# What this task involves
When the word "slope" appears in a line of the data below, list that line.

# Input material
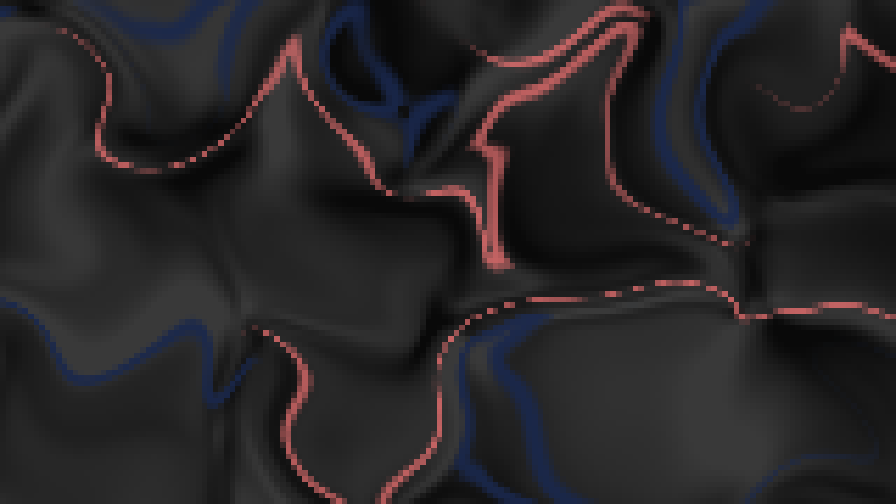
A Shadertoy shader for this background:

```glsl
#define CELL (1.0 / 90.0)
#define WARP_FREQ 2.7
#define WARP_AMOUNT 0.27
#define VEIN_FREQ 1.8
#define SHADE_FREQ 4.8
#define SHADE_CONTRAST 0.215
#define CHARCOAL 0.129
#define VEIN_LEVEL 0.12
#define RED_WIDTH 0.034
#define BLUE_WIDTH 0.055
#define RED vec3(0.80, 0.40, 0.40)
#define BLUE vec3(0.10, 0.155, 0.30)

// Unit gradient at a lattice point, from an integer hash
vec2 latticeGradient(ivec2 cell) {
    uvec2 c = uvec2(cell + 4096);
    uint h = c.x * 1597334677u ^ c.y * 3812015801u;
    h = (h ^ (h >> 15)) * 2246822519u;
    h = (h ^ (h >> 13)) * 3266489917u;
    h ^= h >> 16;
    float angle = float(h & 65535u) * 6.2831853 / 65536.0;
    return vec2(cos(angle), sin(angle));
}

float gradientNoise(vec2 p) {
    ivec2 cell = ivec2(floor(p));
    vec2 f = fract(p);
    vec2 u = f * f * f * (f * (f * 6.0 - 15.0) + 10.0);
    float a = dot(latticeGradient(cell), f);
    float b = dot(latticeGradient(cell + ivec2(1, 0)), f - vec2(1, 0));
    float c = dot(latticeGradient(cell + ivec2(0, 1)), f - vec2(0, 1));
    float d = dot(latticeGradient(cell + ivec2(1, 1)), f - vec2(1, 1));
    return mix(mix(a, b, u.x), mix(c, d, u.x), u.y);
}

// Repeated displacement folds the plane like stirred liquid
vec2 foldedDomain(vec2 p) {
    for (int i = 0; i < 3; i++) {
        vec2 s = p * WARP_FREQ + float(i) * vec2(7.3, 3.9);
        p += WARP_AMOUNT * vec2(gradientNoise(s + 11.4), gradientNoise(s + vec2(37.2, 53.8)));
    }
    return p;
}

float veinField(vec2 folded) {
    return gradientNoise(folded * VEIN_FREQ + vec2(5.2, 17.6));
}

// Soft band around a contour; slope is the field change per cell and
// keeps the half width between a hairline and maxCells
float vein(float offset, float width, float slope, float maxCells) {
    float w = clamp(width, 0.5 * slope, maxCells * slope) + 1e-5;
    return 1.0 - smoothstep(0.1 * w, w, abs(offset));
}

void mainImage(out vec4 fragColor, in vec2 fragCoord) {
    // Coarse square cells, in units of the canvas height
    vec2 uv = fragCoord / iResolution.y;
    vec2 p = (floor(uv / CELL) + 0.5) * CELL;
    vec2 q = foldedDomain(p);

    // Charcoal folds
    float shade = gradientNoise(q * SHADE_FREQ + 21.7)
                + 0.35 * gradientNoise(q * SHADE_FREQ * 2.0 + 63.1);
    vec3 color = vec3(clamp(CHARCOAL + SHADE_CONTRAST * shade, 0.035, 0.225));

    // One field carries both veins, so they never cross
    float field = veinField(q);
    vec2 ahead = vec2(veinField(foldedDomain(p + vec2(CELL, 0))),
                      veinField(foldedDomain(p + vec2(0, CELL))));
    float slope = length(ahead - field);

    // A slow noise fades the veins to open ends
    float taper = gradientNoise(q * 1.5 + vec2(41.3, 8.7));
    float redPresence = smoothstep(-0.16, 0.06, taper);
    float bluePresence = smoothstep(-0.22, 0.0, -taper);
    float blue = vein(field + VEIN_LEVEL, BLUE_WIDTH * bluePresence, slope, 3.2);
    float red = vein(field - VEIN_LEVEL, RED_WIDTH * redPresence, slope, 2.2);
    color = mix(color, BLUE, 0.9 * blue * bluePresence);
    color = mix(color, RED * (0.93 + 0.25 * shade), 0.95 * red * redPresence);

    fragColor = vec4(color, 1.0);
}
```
---
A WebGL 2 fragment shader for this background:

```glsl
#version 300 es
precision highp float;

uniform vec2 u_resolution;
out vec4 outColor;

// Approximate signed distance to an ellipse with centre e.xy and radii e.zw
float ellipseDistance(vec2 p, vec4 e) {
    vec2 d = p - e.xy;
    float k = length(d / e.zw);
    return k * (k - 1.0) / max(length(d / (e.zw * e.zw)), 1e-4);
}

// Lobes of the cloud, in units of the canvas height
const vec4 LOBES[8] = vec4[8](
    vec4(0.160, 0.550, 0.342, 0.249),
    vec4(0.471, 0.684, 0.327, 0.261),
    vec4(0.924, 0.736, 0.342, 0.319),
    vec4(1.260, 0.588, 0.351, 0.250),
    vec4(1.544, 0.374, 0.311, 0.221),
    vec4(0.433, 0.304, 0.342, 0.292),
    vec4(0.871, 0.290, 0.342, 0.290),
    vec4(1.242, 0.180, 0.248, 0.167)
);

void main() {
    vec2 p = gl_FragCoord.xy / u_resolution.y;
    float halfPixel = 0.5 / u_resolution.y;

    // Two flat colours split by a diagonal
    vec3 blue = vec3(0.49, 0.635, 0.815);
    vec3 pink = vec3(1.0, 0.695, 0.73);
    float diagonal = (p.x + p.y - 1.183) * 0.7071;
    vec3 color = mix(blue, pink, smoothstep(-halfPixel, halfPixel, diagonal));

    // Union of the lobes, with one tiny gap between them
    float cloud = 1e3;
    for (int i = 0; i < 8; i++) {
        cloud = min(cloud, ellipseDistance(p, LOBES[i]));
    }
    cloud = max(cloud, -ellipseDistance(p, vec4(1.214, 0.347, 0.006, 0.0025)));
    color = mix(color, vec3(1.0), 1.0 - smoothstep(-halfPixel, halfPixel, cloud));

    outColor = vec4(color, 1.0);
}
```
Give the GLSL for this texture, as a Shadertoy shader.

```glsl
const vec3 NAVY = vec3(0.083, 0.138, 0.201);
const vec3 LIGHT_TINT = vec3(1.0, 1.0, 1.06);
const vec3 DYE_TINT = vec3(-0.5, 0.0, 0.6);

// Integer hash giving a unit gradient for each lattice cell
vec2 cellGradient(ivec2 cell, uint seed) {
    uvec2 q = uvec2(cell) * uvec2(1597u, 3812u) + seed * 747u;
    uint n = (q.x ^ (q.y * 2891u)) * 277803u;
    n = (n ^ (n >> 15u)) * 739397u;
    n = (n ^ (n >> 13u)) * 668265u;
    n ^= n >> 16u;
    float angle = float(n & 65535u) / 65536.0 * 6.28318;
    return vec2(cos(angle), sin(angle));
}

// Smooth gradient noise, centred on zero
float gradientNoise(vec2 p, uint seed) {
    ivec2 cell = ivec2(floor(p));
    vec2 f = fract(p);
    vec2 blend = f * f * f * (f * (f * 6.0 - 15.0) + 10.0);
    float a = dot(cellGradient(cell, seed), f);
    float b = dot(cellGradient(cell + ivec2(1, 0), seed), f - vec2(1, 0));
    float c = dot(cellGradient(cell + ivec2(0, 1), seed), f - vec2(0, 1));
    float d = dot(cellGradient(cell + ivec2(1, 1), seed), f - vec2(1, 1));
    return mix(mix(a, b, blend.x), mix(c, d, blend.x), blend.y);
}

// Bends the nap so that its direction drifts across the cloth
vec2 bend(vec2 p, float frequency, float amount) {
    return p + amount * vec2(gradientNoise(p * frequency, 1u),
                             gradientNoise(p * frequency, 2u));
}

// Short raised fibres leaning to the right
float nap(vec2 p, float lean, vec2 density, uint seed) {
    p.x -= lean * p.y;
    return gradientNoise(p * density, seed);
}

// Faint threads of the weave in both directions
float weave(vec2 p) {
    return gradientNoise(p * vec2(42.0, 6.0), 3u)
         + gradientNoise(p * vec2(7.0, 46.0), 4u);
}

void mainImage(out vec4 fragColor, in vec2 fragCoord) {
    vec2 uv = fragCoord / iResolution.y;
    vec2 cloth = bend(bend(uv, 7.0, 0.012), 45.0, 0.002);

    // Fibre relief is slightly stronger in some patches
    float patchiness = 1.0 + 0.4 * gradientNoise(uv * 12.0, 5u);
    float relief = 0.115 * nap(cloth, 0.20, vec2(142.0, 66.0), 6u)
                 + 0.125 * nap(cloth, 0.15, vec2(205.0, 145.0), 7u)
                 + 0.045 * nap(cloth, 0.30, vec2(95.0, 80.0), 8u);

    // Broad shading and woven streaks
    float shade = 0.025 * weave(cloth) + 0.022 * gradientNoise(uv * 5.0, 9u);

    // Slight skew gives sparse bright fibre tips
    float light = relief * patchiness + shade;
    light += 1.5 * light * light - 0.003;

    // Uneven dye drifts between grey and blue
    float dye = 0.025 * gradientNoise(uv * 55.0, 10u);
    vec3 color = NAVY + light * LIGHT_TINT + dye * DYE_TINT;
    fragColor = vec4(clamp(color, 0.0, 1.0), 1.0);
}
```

# Response for this exercise
// Soft band around a contour; slope is the field change per cell and
float vein(float offset, float width, float slope, float maxCells) {
    float w = clamp(width, 0.5 * slope, maxCells * slope) + 1e-5;
    float slope = length(ahead - field);
    float blue = vein(field + VEIN_LEVEL, BLUE_WIDTH * bluePresence, slope, 3.2);
    float red = vein(field - VEIN_LEVEL, RED_WIDTH * redPresence, slope, 2.2);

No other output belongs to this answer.